The triumphant final track of his set, ‘Loud Places’, disclosed the paradoxical smallness and giganticness of the producer’s success. Playing a song describing the pained notion of being desperately alone to an adoring crowd certainly held more than a hint of irony. If he asks “Didn’t I take you to, higher places you can’t reach without me?” Jamie surely knows the response, he and Parklife did, let’s just hope the festival does stick around.

For more information visit www.parklife.uk.com

Words by Ben Bulter





Field Maneuvers 2015

In the build up to another British summer, it seems as if there is a new electronic music festival born each week. These big budget behemoths lure in vast amounts of attendees with glossy branding and replicant line-ups of the usual pedestrian-house suspects. It seems inevitable that someday this bubble will pop, as the festival scene becomes overly diluted with homogenous events, the supply will soon exceed demand. There are only so many Navajo headdress toting twenty-somethings and slickback shufflers.
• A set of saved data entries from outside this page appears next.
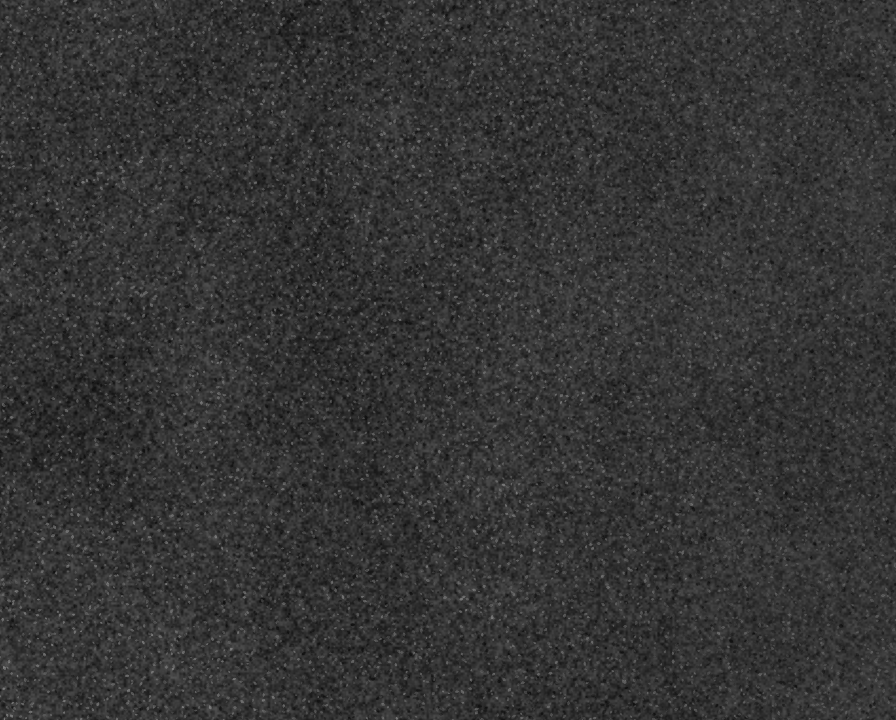
A WebGL 1 fragment shader for this texture:

```glsl
precision highp float;

uniform vec2 u_resolution;

float hash(vec2 p) {
  vec3 q = fract(vec3(p.xyx) * 0.1031);
  q += dot(q, q.yzx + 33.33);
  return fract((q.x + q.y) * q.z);
}

vec2 hash2(vec2 p) {
  return vec2(hash(p + 17.3), hash(p + 71.9));
}

float valueNoise(vec2 p) {
  vec2 cell = floor(p);
  vec2 f = fract(p);
  f = f * f * (3.0 - 2.0 * f);
  float low = mix(hash(cell), hash(cell + vec2(1.0, 0.0)), f.x);
  float high = mix(hash(cell + vec2(0.0, 1.0)), hash(cell + 1.0), f.x);
  return mix(low, high, f.y);
}

// Layered noise, centred on zero
float clouds(vec2 p) {
  float sum = 0.0;
  float weight = 0.5;
  for (int i = 0; i < 5; i++) {
    sum += weight * (valueNoise(p) - 0.5);
    p = mat2(0.8, 0.6, -0.6, 0.8) * p * 2.03 + 5.7;
    weight *= 0.56;
  }
  return sum;
}

// Scattered angular chips: one candidate per cell, kept with a given share
float chips(vec2 p, float share, float radius, float blur) {
  vec2 cell = floor(p);
  float brightest = 0.0;
  for (int y = -1; y <= 1; y++) {
    for (int x = -1; x <= 1; x++) {
      vec2 id = cell + vec2(float(x), float(y));
      float turn = 6.2832 * hash(id + 31.7);
      vec2 d = p - id - hash2(id);
      d = mat2(cos(turn), sin(turn), -sin(turn), cos(turn)) * d;
      d.x *= 1.45;
      float size = radius * mix(0.65, 1.25, hash(id + 5.1));
      float dist = mix(length(d), abs(d.x) + abs(d.y), 0.4);
      float mask = 1.0 - smoothstep(size - blur, size + blur, dist);
      float strength = mix(0.3, 1.0, pow(hash(id + 47.2), 1.5));
      brightest = max(brightest, mask * strength * step(hash(id + 93.4), share));
    }
  }
  return brightest;
}

void main() {
  vec2 p = gl_FragCoord.xy / u_resolution.y;
  float across = gl_FragCoord.x / u_resolution.x;
  float pixel = 1.0 / u_resolution.y;

  // Worn, slightly upright patches
  float patches = clouds(p * vec2(7.0, 4.8) + 3.0);
  float wear = smoothstep(0.55, 1.0, across);
  float corner = 1.0 - smoothstep(0.0, 0.55, length(p));
  float tone = 0.195 + 0.085 * patches + 0.012 * wear + 0.012 * corner;

  // Fine rough grain
  float grain = 0.12 * (valueNoise(p * 190.0) - 0.5);
  grain += 0.11 * (valueNoise(p * 340.0 + 60.0) - 0.5);
  float contrast = mix(1.0, 0.8, wear);

  // Pale mineral chips and dark pits
  float chipScale = 135.0;
  float blur = max(0.1, 0.6 * chipScale * pixel);
  float pale = chips(p * chipScale, 0.42, 0.34, blur);
  float pits = chips(p * chipScale * 0.9 + 40.0, 0.4, 0.36, blur);
  float paleGain = mix(0.19, 0.13, wear) + 0.04 * corner;

  tone += contrast * grain + paleGain * pale - 0.075 * pits;
  gl_FragColor = vec4(vec3(clamp(tone, 0.07, 0.55)), 1.0);
}
```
In this post-scarcity economy, the niche festival is king. We are talking about stripped-back grassroots events like Farr Festival (take a look on what went down in 2014) and Freerotation. For the keen eyed, early adopting music head that seeks out such gatherings, the rewards are plentiful. Well curated line-ups and a crowd void of Essex day-trippers trying Mandy for the first time. 

One new promising star in this movement is Field Maneuvers. Only in its third year, this micro-festival takes over a secret location in the Oxfordshire countryside and sees as little as 500 revellers gather to enjoy a line-up that reads like a techno connoisseur cheat-sheet.

It’s hard not to draw parallels to “everyone’s favourite festival you’ve never been to” , the elusive, hyper-exclusive Freerotation; famed for having an application process so long you wouldn’t be surprised if there was a clause expecting blood sacrifice and your first born child. From what we hear, it’s worth the wait. However, with Field Maneuvers all you must part with is the very reasonable cost of a weekend ticket. 

The line-up focuses on the rough and ready side of house, techno and disco; Berghain mainstay Ryan Elliott, UK techno overlord Ben Sims, disco-punk The Black Madonna and Detroit royalty Marcellus Pittman, all the way through to the weightier tones of Blawan and even grime’s godfather DJ Slimzee. What better way to spend the final days of summer than getting up close and personal with some of the world’s finest selectors until the wee hours and leaving with 499 new friends.

With such a small number of tickets we suggest you don’t sleep on this one. Buy your ticket and find out more here.
Words by David March.